Men discussing plans in an office environment


Mentoring, sponsorship and diversity

Cultivating a strong network and ensuring you have advocates are critical steps for advancing and developing your career – especially crucial for women and black and minority ethnic (BME) professionals who are often overlooked or left out of informal activities. While mentoring is essential, it is not enough by itself to help women and BME professionals advance to senior positions.  Sponsorship is especially critical for women and BMEs, who face stereotypes and biases.

Firm-sponsored mentoring programmes are often used as a means of increasing diversity in organizations, to support women and BME professionals’ career development.  A key benefit is that mentoring gives women and BME professionals’ greater access to senior management and influential figures in a firm and the business community, increasing the individual’s exposure and visibility, and so enhances their career prospects.  A successful mentoring relationship can provide mentees with an understanding of their firm’s culture, power structures, access to informal networks within the firm, and provide crucial access to “unwritten rules” and important knowledge.

However, without sponsorship mentoring does not provide the same career benefits for women and BME professionals as it does for others.  Sponsorship for high-potentials occurs frequently in both corporates and professional services firms, but most of the beneficiaries are men; having the personal support of an influential sponsor opens more doors and increases the chances of career advancement.

Women, in spite of their high numbers at entry level and middle management ranks in firms, have not achieved a significant breakthrough into senior positions of leadership.  In law firms, the percentage of women declines dramatically at higher levels.  Women represent half of new law trainees but, constitute only 15 per cent of equity partners, a ratio which has not changed significantly for 20 years (Report of the 7th Annual NAWL National Survey on the Retention and Promotion of Women in Law Firms, NAWL Foundation, October 2012).  The Lawyer’s UK 200 2017 report found only a quarter of all partners in the UK’s 200 largest firms are women and although the proportion of women partners across the UK 200 rose in 2016, it was only by a one percent. The majority of firms continue to have partnerships that are overwhelmingly white and male.  In the top 100, only 21 firms have equity partnerships that are more than 25 per cent women, compared with 24 in 2015/16 (The Worst Performing Firms in Gender diversity, Matt Byrne, 8 September 2017).   Recent research has found that the reason why more men than women are promoted is not because of any inherent differences in ability between them, but because significantly more men than women are sponsored by influential leaders who can accelerate their careers.

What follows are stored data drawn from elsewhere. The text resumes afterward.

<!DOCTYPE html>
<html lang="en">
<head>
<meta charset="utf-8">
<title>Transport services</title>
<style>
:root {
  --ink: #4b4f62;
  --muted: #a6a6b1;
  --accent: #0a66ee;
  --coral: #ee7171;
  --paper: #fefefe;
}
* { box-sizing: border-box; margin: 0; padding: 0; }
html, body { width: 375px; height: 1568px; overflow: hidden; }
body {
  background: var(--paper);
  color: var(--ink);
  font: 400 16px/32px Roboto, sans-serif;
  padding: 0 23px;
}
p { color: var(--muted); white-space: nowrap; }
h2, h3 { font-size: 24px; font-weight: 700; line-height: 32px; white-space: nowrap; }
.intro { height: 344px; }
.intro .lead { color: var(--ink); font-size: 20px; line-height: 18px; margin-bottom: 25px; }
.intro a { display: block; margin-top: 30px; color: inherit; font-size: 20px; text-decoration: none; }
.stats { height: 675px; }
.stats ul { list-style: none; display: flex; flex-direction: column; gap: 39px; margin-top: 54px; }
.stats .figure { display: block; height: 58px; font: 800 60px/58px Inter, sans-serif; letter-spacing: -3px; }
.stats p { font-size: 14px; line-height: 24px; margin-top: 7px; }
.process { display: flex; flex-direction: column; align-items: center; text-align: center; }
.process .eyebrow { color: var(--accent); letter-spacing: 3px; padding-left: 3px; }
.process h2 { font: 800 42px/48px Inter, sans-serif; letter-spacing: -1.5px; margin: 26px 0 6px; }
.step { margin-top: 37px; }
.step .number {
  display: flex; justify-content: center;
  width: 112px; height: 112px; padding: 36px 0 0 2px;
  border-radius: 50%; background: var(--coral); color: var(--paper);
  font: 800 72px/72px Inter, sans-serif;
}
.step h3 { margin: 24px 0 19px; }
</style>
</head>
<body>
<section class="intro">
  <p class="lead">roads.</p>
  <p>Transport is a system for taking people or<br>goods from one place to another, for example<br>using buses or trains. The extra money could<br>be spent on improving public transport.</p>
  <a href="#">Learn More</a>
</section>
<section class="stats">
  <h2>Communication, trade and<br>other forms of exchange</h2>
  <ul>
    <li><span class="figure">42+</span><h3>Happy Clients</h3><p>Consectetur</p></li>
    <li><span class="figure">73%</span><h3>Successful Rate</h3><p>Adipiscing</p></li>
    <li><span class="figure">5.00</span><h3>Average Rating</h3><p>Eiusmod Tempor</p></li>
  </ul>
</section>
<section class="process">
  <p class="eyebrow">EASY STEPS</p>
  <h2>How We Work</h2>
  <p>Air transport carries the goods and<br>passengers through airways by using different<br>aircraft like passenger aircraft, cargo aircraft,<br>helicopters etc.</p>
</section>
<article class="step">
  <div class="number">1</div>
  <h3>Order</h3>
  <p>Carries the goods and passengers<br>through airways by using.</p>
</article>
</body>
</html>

The research also shows that when women also have senior-level sponsors, they are promoted at the same rate as men (Forget a Mentor) Find a Sponsor, Sylvia Ann Hewitt, Harvard Business Review Press, Boston, 2013).  In the Harvard Business Review article “Why men still get more promotions than women”, Herminia Ibarra and her colleagues suggest that women are over-mentored and under-sponsored.  In interviews with 40 high-potential men and women, the women confirmed that they gained valuable career advice from their mentors; they explored their preferred styles of operating and what they needed to do to get promoted.  The men on the other hand, talked about how they planned their next moves, how they could take charge in new roles and how their mentor could advocate for them publicly – more of a sponsor’s role.

For these reasons, it is vital to understand the differences between mentoring and sponsorship.  While sponsorship can open doors for high potentials women and BME professionals, simply providing someone with a sponsor does not guarantee career success.

As sponsorship is so critical to making it into leadership positions, it is very important to get it right and this will be explored in my next article “Implementing effective sponsorship programmes?”

Written by Jo Larbie